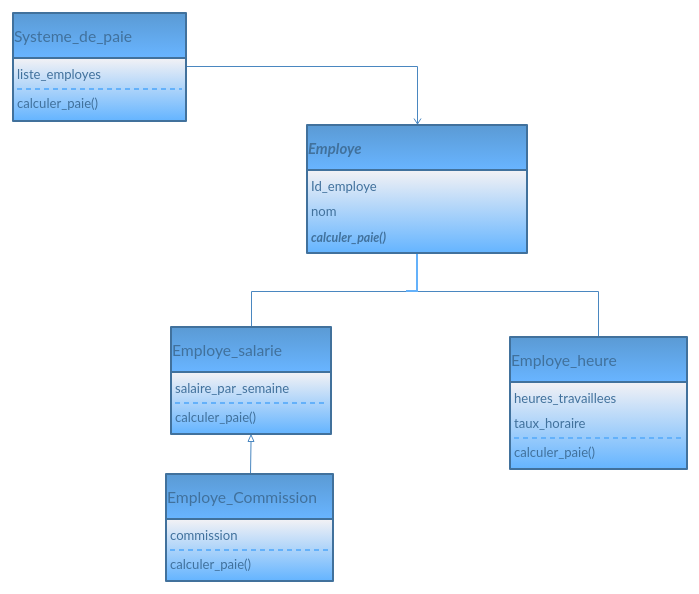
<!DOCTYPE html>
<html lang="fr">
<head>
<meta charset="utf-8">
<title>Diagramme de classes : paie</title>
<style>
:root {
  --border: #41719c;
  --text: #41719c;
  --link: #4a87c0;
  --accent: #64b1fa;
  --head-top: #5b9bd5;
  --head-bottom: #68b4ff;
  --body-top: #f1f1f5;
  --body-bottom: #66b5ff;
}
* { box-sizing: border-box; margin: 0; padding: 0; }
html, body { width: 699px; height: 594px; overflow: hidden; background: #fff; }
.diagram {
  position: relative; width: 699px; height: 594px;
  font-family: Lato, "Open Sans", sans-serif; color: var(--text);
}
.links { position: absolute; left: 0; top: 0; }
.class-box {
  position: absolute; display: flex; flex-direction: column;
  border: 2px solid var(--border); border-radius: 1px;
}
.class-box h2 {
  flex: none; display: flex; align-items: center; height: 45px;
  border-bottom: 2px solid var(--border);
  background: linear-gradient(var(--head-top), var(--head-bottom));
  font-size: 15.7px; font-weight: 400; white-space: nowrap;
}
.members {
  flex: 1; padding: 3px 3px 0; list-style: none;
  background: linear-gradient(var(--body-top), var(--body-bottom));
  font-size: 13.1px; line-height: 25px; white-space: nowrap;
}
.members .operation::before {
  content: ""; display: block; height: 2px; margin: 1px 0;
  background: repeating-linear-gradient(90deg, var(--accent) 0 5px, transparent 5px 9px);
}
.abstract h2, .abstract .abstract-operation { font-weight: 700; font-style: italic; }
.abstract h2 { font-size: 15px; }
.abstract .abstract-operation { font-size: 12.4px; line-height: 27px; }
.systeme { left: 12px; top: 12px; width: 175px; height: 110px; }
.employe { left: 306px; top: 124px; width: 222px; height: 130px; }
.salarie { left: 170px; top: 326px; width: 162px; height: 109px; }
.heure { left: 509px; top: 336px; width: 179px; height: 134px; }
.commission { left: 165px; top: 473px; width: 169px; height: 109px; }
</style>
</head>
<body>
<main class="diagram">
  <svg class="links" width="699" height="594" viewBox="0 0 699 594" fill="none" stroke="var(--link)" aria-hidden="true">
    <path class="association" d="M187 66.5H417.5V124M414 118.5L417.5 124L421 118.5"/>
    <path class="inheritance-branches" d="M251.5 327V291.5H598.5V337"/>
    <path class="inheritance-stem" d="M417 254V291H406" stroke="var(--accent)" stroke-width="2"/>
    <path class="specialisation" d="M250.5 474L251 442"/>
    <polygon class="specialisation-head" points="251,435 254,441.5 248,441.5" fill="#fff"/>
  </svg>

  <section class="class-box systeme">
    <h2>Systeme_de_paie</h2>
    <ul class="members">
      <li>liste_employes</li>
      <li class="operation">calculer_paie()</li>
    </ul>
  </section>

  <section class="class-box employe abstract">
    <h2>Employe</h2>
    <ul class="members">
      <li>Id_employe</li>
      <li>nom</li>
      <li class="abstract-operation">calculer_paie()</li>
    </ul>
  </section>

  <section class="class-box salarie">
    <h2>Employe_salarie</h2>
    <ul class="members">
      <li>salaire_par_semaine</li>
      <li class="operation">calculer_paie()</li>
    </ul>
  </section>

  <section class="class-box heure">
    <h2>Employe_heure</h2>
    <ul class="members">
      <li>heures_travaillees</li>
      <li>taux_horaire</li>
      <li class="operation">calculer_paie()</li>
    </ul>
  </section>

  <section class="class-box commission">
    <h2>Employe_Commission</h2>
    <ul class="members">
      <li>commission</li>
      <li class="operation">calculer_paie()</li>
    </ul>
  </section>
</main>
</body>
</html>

_ _ _

**Required action**
Could you repeat exactly the lines in the listing above from the one with "12.4px; line-height: 27px;" down to the one with "<li>liste_employes</li>"? Include both of those lines.

**Expected answer**
.abstract .abstract-operation { font-size: 12.4px; line-height: 27px; }
.systeme { left: 12px; top: 12px; width: 175px; height: 110px; }
.employe { left: 306px; top: 124px; width: 222px; height: 130px; }
.salarie { left: 170px; top: 326px; width: 162px; height: 109px; }
.heure { left: 509px; top: 336px; width: 179px; height: 134px; }
.commission { left: 165px; top: 473px; width: 169px; height: 109px; }
</style>
</head>
<body>
<main class="diagram">
  <svg class="links" width="699" height="594" viewBox="0 0 699 594" fill="none" stroke="var(--link)" aria-hidden="true">
    <path class="association" d="M187 66.5H417.5V124M414 118.5L417.5 124L421 118.5"/>
    <path class="inheritance-branches" d="M251.5 327V291.5H598.5V337"/>
    <path class="inheritance-stem" d="M417 254V291H406" stroke="var(--accent)" stroke-width="2"/>
    <path class="specialisation" d="M250.5 474L251 442"/>
    <polygon class="specialisation-head" points="251,435 254,441.5 248,441.5" fill="#fff"/>
  </svg>

  <section class="class-box systeme">
    <h2>Systeme_de_paie</h2>
    <ul class="members">
      <li>liste_employes</li>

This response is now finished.